*** DATA TO USE Section Begins ***

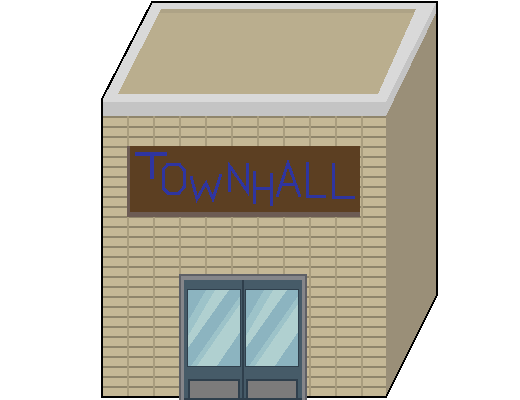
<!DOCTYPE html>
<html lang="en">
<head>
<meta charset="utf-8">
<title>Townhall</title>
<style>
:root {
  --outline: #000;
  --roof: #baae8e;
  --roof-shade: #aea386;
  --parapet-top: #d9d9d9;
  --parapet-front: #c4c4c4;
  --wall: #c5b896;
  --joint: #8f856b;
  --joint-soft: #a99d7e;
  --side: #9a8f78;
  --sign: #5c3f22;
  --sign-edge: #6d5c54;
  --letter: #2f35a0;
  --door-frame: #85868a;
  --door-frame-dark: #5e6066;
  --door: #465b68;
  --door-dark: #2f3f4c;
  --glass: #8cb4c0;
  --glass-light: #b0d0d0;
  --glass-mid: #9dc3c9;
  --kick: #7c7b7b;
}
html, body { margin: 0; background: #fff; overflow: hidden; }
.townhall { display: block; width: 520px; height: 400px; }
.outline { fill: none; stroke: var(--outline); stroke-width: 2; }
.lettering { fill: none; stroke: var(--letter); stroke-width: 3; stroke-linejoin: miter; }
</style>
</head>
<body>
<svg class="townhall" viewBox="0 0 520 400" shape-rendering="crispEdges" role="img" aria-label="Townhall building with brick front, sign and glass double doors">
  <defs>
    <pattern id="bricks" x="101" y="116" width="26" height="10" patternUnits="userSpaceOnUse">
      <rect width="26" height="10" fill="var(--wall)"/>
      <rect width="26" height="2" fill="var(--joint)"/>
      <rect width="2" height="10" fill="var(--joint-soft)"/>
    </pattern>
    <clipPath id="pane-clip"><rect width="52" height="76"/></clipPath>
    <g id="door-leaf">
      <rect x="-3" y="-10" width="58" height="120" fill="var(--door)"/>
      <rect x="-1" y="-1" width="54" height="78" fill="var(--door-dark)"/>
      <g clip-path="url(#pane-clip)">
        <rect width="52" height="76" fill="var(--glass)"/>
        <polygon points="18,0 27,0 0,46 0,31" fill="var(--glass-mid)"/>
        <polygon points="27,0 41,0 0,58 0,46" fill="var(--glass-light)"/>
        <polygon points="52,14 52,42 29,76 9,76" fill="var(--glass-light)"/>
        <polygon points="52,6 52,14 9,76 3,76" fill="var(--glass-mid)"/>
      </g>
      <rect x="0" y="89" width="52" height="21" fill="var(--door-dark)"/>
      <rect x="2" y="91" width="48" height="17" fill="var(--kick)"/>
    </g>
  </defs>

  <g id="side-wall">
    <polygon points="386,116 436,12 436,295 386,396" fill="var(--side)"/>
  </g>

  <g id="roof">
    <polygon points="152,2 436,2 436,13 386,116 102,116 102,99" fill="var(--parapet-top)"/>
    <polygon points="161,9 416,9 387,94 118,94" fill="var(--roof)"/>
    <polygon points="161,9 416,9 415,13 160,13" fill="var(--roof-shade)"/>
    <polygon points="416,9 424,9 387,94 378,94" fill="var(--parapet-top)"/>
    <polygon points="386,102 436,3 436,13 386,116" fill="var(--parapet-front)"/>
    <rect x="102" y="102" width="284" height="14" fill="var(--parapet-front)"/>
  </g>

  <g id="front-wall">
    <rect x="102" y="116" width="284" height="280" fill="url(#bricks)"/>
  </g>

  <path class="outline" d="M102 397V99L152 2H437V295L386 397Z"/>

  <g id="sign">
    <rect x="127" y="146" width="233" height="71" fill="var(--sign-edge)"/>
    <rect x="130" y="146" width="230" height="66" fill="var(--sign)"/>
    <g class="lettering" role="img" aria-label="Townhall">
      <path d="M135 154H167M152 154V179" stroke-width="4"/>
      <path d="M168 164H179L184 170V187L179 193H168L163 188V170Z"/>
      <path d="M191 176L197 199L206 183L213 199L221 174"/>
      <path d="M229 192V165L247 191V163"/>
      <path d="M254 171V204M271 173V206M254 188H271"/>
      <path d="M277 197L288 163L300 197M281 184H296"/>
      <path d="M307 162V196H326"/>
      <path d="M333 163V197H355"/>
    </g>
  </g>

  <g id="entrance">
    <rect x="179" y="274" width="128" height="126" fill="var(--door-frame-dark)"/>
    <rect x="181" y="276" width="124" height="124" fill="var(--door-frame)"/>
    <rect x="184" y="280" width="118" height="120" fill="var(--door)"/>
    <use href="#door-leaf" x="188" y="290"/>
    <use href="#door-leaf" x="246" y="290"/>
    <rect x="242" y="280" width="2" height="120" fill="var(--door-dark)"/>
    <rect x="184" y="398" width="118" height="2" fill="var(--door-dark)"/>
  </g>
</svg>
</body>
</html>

*** DATA TO USE Section Ends ***
*** DATA TO USE Section Begins ***

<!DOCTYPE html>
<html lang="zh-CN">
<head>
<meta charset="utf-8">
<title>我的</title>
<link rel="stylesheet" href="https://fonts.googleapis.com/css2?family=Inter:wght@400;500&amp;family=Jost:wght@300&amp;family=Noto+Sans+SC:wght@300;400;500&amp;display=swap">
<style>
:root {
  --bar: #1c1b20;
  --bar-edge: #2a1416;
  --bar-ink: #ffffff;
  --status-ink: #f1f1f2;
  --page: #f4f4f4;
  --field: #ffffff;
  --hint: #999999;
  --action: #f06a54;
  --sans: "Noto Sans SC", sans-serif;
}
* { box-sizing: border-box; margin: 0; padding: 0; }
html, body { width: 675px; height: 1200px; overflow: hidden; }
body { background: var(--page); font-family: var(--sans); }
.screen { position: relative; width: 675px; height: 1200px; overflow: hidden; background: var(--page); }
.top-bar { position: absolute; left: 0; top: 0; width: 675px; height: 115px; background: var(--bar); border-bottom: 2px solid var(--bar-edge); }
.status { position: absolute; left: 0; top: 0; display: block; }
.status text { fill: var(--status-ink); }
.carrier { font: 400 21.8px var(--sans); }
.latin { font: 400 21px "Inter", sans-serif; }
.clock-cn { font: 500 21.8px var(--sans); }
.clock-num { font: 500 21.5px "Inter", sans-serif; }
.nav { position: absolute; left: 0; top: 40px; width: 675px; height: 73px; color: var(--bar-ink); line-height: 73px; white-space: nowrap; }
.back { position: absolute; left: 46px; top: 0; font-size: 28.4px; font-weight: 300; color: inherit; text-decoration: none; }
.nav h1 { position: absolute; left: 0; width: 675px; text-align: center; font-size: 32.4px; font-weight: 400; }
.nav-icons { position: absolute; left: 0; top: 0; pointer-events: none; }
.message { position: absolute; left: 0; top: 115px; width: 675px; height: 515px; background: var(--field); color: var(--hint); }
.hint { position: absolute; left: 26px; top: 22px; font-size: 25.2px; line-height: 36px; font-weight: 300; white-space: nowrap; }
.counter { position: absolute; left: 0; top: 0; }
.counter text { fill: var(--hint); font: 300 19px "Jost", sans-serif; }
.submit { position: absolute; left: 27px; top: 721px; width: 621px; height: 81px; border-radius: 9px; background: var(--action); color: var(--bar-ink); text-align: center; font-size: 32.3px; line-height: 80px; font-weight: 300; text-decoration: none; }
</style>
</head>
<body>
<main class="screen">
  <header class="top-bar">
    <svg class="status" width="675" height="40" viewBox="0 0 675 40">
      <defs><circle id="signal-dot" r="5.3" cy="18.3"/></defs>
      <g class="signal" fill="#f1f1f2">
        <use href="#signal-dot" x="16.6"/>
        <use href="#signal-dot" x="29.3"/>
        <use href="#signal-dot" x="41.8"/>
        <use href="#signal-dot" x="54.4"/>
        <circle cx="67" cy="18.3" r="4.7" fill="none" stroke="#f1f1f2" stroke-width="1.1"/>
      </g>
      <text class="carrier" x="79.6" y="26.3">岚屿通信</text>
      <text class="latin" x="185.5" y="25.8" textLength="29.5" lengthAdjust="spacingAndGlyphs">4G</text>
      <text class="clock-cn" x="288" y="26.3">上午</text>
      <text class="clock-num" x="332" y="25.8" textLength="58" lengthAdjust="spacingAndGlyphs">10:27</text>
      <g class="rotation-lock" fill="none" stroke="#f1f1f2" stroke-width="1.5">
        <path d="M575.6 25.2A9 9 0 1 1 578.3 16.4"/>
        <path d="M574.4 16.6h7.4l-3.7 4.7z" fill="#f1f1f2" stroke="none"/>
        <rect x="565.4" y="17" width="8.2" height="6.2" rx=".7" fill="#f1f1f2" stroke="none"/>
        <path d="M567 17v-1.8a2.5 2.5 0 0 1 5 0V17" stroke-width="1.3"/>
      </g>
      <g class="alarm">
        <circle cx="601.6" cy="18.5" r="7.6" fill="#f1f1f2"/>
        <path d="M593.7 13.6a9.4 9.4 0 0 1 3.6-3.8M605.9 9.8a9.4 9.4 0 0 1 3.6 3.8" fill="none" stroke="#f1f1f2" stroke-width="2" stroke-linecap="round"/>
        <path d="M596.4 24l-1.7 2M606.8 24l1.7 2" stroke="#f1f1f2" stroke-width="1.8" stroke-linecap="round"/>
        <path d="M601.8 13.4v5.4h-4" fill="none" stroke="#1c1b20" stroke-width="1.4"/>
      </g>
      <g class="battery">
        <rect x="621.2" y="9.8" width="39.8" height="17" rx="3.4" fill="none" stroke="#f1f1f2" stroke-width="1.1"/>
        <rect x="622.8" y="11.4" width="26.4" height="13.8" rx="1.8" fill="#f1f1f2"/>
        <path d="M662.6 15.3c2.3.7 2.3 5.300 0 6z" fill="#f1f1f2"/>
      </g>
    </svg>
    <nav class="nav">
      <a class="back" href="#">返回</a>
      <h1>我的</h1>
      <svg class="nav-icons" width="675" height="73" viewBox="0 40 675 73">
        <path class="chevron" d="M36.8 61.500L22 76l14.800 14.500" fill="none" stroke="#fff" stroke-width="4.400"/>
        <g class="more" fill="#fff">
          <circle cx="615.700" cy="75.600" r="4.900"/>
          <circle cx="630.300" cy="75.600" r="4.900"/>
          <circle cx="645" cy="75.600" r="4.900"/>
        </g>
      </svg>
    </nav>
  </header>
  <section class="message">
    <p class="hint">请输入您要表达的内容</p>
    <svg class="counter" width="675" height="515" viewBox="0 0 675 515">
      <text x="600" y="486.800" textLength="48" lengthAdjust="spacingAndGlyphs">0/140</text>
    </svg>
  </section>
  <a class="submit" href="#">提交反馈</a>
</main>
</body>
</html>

*** DATA TO USE Section Ends ***

• **THE PROBLEM**
Go through the records line by line and count those containing the string "front". Give only the total.

• **ANSWER TO THE PROBLEM**
5